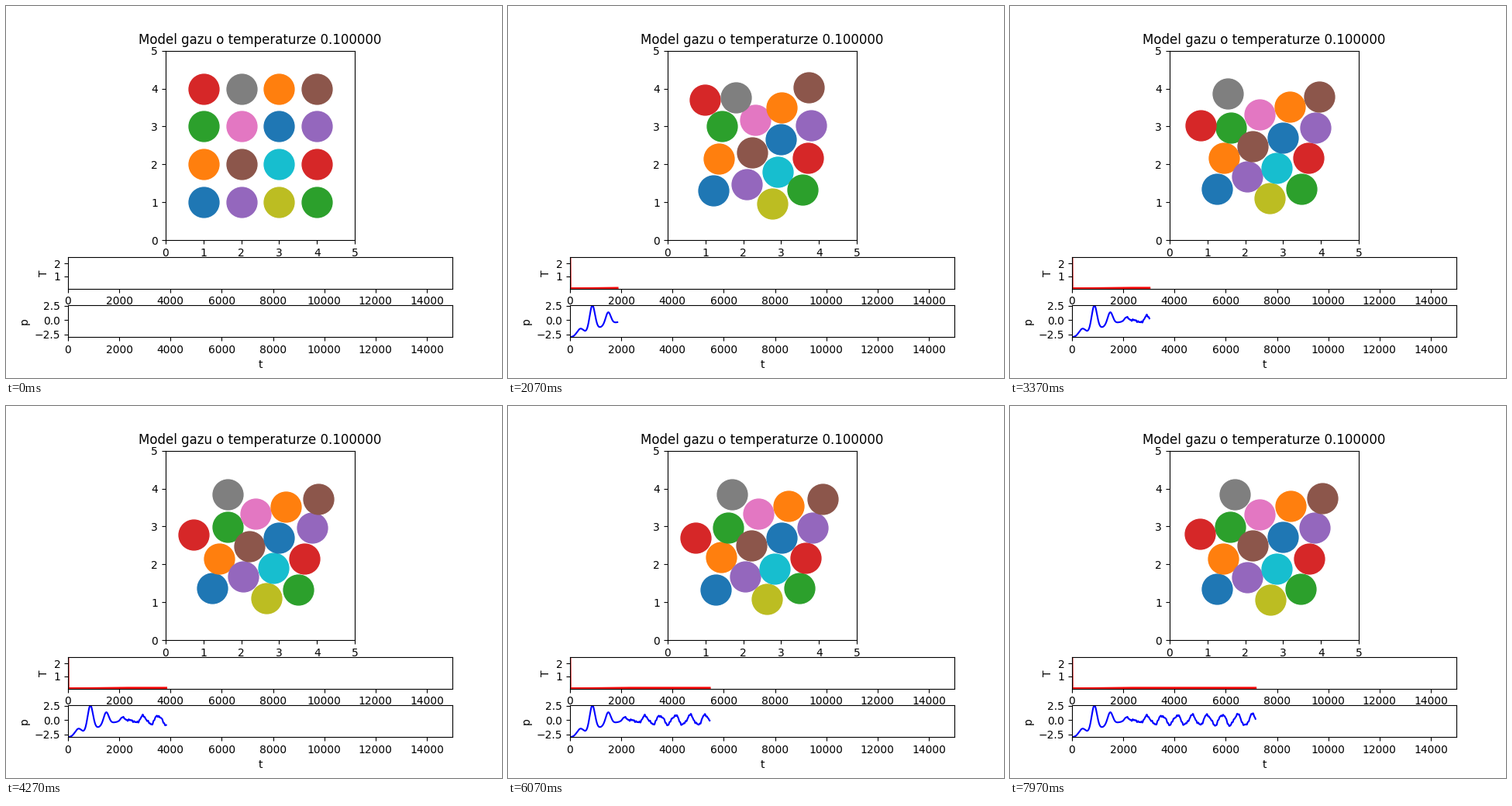
Write a matplotlib script that moves like this. It is 640 px wide and 480 px high and loops after 8 s.

```python
import numpy as np
import matplotlib.pyplot as plt
from matplotlib.animation import FuncAnimation

FRAMES = 240
STEP = 30  # simulated time per frame
T_MAX = 15000
UNIT, LEFT, BASE = 48.92, 205.7, 302.2  # box scale and corner in pixels


def ramp(t, a, b):
    return np.clip((t - a) / (b - a), 0, 1)


def bump(t, centre, width):
    return np.exp(-0.5 * ((t - centre) / width) ** 2)


def glide(t, ts, ys):
    """Smooth curve through the rows of ys without overshoot."""
    ts = np.asarray(ts, float)
    h = np.diff(ts)[:, None]
    d = np.diff(ys, axis=0) / h
    a, b = d[:-1], d[1:]
    m = np.zeros_like(ys)
    same = a * b > 0
    m[1:-1] = np.where(same, 2 * a * b / np.where(same, a + b, 1), 0)
    i = np.clip(np.searchsorted(ts, t, "right") - 1, 0, len(ts) - 2)
    s = ((t - ts[i]) / h[i, 0])[:, None]
    return (ys[i] * (1 + 2 * s) * (1 - s) ** 2 + ys[i + 1] * s * s * (3 - 2 * s)
            + h[i] * (m[i] * s * (1 - s) ** 2 - m[i + 1] * s * s * (1 - s)))


def lattice(feet, step, bow=0, loose=()):
    """Four leaning columns of discs; loose ones (red, grey, brown) sit apart."""
    j = np.arange(4)
    pose = np.array(feet)[:, None] + step * j + bow * np.sin(np.pi * j / 3)
    pose = pose.ravel()
    if loose:
        pose[[3, 7, 15]] = loose
    return pose


# Poses as complex pixel positions: x + y * 1j.
grid = lattice(LEFT + UNIT * np.arange(1, 5) + (BASE - UNIT) * 1j, -UNIT * 1j)
squeezed = lattice([264+243j, 303+238j, 343+243j, 382+237j], -41j, 10,
                   [256+120j, 298+117j, 394+115j])
rebound = lattice([265+238j, 308+230j, 341+255j, 380+237j], 4-41.3j, 4,
                  [254+121j, 294+118j, 388+105j])
feet, lean = [267+236j, 305+220j, 335+249j, 376+236j], 8.8-39.8j
packed = lattice(feet, lean, loose=[246+155j, 281+113j, 399+116j])
drifted = lattice(feet, lean, loose=[242+172j, 289+113j, 406+120j])
final = lattice(feet, lean, loose=[245+166j, 290+115j, 403+118j])

frames = np.arange(FRAMES)
poses = np.array([grid, squeezed, rebound, packed, drifted, final])
path = glide(frames, [0, 37, 62, 101, 155, 239],
             np.hstack([poses.real, poses.imag]))

# Thermal trembling once the discs are packed.
rng = np.random.default_rng(4)
rate, phase = rng.uniform(0.12, 0.3, 32), rng.uniform(0, 2 * np.pi, 32)
path += ramp(frames, 62, 130)[:, None] * np.sin(frames[:, None] * rate + phase)
xs, ys = (path[:, :16] - LEFT) / UNIT, (BASE - path[:, 16:]) / UNIT

# Pressure: opening swings, then a growing ripple.
time = np.arange(0, STEP * FRAMES, 10)
pressure = (-3 * np.exp(-(time / 1300) ** 2)
            + 1.2 * bump(time, 400, 130) + 4.45 * bump(time, 870, 105)
            + 2.15 * bump(time, 1490, 100) + 0.7 * bump(time, 2130, 80))
ripple = ((0.5 + time / 14000) * np.cos(2 * np.pi * (time - 2930) / 588)
          + 0.15 * np.sin(time / 41))
pressure += ramp(time, 2300, 2900) * ripple
pressure += ramp(time, 1900, 2300) * 0.07 * (np.sin(time / 11) + np.sin(time / 17))
temperature = 0.065 + 0.04 * ramp(time, 600, 2100)
temperature[0] = 3  # drops at once from a high first value

fig = plt.figure(figsize=(6.4, 4.8), dpi=100)
box, ax_t, ax_p = fig.subplots(3, 1, gridspec_kw={"height_ratios": [6, 1, 1]})

box.set(xlim=(0, 5), ylim=(0, 5), aspect="equal",
        xticks=range(6), yticks=range(6))
box.set_title("Model gazu o temperaturze 0.100000")
ax_t.set(xlim=(0, T_MAX), ylim=(0.05, 2.5), yticks=[1, 2], ylabel="T")
ax_p.set(xlim=(0, T_MAX), ylim=(-3, 2.53), yticks=[-2.5, 0, 2.5],
         xlabel="t", ylabel="p")
for ax in (ax_t, ax_p):
    ax.set_xticks(range(0, T_MAX, 2000))

discs = [box.plot([], [], "o", ms=28, color=f"C{k % 10}")[0] for k in range(16)]
t_line, = ax_t.plot([], [], "r", lw=2)
p_line, = ax_p.plot([], [], "b", lw=1.5)


def draw(frame):
    for disc, x, y in zip(discs, xs[frame], ys[frame]):
        disc.set_data([x], [y])
    n = frame * STEP // 10
    t_line.set_data(time[:n], temperature[:n])
    p_line.set_data(time[:n], pressure[:n])
    return [*discs, t_line, p_line]


anim = FuncAnimation(fig, draw, frames=FRAMES, interval=8000 / FRAMES,
                     repeat=True, repeat_delay=0)
plt.show()
```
□ □ □
_INSTRUCTIONS FOR THE TASK:_ Identify every line above that includes the word "return", and show those lines.

_YOUR SOLUTION:_
    return np.clip((t - a) / (b - a), 0, 1)
    return np.exp(-0.5 * ((t - centre) / width) ** 2)
    return (ys[i] * (1 + 2 * s) * (1 - s) ** 2 + ys[i + 1] * s * s * (3 - 2 * s)
    return pose
    return [*discs, t_line, p_line]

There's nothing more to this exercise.